EXERCISE DIRECTIONS: Please return all lines of the data below containing the string "wall".

GIVEN RECORDS:
——

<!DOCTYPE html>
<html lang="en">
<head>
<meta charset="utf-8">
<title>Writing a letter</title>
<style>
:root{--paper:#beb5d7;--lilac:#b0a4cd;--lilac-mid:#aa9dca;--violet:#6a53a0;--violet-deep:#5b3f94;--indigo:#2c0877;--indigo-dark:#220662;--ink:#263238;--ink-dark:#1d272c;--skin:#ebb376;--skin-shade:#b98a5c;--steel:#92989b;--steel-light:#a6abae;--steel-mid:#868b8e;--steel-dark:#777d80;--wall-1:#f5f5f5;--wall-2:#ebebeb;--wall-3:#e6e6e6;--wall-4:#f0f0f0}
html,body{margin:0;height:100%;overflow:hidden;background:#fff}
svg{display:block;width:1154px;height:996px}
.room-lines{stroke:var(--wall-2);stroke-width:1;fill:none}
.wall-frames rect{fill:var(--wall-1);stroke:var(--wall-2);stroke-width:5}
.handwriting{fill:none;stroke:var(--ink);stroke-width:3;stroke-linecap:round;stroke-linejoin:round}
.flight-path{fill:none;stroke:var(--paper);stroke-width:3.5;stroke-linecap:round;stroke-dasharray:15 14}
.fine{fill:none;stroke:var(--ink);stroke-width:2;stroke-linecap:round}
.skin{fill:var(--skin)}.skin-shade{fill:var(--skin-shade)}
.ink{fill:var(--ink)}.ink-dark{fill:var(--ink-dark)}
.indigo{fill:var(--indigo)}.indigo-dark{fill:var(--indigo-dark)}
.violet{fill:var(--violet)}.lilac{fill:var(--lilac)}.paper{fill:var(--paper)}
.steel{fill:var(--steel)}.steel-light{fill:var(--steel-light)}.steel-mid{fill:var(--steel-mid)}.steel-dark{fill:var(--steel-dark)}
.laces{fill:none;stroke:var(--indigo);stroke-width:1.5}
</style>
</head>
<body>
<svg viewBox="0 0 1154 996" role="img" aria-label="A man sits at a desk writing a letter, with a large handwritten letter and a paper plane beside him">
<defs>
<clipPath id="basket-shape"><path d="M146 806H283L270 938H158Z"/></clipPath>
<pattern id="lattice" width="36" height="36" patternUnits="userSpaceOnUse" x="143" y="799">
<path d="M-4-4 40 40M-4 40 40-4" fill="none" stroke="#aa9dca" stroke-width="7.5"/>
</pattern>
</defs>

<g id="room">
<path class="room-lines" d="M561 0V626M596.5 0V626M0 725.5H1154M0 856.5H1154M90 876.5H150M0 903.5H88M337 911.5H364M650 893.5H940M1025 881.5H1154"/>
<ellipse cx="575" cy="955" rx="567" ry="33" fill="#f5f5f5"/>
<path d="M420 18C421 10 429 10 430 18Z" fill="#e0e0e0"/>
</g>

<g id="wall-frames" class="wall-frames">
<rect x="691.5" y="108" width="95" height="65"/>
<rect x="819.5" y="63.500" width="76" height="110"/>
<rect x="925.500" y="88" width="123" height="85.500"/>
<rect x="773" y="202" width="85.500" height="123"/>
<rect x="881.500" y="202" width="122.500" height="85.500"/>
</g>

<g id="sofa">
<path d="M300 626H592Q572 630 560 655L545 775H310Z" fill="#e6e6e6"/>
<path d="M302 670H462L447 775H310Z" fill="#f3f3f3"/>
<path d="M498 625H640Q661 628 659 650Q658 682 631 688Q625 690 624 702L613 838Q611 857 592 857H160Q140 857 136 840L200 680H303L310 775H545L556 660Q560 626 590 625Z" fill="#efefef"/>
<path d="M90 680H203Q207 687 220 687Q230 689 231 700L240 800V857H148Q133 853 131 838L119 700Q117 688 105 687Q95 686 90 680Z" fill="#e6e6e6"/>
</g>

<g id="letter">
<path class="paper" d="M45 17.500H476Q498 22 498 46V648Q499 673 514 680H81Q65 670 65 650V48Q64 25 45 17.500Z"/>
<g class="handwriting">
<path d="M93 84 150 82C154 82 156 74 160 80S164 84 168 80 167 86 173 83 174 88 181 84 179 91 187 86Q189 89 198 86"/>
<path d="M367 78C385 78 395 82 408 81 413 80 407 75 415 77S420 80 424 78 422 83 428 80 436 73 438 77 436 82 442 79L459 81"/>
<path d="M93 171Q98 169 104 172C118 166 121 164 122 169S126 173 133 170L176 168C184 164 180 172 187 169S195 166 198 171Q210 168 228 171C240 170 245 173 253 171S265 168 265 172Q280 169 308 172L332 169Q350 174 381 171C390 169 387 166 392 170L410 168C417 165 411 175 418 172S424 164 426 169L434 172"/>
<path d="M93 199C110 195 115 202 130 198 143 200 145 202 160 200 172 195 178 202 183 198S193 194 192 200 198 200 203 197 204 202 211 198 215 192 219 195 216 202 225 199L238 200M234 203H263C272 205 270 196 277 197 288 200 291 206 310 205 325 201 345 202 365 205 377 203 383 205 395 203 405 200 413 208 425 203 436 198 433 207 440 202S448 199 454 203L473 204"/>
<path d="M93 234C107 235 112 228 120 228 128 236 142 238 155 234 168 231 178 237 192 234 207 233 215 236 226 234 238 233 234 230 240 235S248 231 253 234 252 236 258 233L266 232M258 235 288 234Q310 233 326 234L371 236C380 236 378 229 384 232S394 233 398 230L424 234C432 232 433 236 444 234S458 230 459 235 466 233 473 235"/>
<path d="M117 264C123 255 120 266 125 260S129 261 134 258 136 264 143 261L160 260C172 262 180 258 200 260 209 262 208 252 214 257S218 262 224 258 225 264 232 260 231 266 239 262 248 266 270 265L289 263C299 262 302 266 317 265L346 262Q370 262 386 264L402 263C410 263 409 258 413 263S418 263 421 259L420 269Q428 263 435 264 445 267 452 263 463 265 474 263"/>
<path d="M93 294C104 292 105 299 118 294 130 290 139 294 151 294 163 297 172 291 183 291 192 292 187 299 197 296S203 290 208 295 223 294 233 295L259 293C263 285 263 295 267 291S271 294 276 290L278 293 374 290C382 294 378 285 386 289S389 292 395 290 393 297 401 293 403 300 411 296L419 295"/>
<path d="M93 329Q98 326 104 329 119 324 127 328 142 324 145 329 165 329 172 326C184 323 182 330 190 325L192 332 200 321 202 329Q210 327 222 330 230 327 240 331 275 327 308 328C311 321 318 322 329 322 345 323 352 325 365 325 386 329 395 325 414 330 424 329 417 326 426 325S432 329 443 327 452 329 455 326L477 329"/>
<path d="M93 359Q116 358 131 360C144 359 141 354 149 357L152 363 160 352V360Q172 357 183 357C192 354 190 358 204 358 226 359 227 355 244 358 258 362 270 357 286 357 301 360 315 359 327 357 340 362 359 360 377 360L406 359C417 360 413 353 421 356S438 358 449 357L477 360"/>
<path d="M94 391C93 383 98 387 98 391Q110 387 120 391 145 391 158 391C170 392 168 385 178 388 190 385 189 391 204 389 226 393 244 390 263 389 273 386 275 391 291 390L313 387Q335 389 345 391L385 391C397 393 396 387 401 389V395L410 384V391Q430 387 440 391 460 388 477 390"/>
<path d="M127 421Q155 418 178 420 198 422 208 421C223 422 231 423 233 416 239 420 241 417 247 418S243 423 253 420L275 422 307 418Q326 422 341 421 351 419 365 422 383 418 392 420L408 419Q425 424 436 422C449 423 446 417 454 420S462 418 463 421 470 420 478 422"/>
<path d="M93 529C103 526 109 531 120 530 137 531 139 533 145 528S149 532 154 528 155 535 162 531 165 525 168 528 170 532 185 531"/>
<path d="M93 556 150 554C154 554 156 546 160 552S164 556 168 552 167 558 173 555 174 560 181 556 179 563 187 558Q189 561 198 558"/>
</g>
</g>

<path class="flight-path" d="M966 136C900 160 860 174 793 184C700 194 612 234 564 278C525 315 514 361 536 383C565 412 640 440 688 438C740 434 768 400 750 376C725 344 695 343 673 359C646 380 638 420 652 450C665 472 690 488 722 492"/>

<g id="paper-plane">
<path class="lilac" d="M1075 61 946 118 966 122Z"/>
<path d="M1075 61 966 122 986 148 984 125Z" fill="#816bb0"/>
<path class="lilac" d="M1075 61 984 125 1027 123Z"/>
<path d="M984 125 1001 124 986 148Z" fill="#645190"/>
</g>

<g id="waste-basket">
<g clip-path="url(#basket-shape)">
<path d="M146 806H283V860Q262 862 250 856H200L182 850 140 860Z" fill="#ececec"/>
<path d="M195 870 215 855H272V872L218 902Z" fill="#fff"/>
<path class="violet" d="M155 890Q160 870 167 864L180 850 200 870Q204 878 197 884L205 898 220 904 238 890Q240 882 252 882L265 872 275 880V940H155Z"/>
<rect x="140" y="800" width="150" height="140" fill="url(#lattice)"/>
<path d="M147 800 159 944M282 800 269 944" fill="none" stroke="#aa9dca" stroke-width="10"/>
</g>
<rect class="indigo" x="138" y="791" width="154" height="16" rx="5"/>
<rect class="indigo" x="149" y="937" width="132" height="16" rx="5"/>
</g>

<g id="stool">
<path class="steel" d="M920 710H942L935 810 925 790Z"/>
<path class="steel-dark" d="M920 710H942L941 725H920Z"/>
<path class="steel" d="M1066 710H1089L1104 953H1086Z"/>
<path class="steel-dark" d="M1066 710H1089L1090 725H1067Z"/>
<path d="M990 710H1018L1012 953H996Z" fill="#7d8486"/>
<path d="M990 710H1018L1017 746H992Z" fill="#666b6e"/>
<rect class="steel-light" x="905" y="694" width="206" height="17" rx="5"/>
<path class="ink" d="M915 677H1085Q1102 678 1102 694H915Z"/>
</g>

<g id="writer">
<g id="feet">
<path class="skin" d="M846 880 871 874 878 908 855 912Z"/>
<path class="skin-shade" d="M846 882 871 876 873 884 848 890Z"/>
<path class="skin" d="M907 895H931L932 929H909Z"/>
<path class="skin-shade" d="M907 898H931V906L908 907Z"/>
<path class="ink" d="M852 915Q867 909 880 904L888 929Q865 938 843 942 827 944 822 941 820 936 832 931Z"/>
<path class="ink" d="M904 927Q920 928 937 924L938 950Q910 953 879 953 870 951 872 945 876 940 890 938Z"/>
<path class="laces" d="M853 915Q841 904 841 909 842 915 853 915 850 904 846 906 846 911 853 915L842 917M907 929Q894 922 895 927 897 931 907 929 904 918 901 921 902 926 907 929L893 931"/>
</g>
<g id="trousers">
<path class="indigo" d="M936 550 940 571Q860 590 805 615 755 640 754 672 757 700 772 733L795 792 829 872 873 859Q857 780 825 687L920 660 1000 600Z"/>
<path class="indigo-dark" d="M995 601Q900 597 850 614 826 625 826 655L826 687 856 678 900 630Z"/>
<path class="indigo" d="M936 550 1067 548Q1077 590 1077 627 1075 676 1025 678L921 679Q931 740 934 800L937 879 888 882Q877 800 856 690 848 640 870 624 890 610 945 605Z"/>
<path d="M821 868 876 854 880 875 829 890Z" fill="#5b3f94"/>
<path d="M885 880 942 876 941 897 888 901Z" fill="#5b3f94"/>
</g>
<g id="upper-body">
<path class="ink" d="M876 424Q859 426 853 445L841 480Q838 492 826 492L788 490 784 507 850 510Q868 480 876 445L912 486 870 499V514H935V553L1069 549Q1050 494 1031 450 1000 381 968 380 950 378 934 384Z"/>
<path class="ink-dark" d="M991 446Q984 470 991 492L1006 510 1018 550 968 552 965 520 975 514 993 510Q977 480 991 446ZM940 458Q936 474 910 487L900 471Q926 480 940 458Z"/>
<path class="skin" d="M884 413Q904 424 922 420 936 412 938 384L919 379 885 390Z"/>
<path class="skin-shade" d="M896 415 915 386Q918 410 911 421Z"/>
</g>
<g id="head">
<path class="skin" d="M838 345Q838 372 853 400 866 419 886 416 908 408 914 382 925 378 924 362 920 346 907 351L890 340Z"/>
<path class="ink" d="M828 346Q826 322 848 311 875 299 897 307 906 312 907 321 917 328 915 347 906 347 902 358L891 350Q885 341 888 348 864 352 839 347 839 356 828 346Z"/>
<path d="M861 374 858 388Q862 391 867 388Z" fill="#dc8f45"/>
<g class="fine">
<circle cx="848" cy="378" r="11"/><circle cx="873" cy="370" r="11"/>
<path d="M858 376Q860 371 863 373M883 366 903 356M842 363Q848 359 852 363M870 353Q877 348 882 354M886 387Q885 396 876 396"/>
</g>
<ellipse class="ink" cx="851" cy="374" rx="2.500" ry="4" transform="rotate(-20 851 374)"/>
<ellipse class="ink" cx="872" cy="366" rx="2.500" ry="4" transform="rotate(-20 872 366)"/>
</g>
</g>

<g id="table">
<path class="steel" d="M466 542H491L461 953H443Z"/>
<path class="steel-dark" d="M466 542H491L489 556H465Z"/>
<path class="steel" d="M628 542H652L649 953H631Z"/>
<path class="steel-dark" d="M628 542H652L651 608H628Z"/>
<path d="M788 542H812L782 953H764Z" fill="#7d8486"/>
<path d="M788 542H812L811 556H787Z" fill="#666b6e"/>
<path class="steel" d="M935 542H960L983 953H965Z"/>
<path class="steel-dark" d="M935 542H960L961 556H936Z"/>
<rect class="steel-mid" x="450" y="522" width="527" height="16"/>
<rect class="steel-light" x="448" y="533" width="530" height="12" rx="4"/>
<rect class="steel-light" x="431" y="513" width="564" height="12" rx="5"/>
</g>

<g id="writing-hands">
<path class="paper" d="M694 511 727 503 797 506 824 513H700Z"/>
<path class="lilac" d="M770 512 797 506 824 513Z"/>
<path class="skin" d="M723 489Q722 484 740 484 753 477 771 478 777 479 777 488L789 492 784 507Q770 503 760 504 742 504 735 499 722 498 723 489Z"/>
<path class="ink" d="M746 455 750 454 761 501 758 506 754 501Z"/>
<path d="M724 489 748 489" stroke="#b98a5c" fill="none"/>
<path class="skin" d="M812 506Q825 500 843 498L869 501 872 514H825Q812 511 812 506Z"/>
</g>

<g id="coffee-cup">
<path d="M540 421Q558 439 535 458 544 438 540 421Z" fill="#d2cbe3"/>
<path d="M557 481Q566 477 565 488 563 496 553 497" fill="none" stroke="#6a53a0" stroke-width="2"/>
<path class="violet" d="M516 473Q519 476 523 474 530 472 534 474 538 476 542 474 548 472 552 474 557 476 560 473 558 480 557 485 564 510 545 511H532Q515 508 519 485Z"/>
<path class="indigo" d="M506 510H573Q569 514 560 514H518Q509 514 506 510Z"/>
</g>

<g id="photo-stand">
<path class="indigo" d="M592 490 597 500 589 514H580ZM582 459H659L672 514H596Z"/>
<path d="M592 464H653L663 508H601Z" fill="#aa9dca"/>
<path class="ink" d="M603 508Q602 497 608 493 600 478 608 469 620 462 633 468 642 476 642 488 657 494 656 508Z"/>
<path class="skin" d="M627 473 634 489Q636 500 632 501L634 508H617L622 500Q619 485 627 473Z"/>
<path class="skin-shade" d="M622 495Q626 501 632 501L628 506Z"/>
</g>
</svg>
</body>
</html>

——

ANSWER:
:root{--paper:#beb5d7;--lilac:#b0a4cd;--lilac-mid:#aa9dca;--violet:#6a53a0;--violet-deep:#5b3f94;--indigo:#2c0877;--indigo-dark:#220662;--ink:#263238;--ink-dark:#1d272c;--skin:#ebb376;--skin-shade:#b98a5c;--steel:#92989b;--steel-light:#a6abae;--steel-mid:#868b8e;--steel-dark:#777d80;--wall-1:#f5f5f5;--wall-2:#ebebeb;--wall-3:#e6e6e6;--wall-4:#f0f0f0}
.room-lines{stroke:var(--wall-2);stroke-width:1;fill:none}
.wall-frames rect{fill:var(--wall-1);stroke:var(--wall-2);stroke-width:5}
<g id="wall-frames" class="wall-frames">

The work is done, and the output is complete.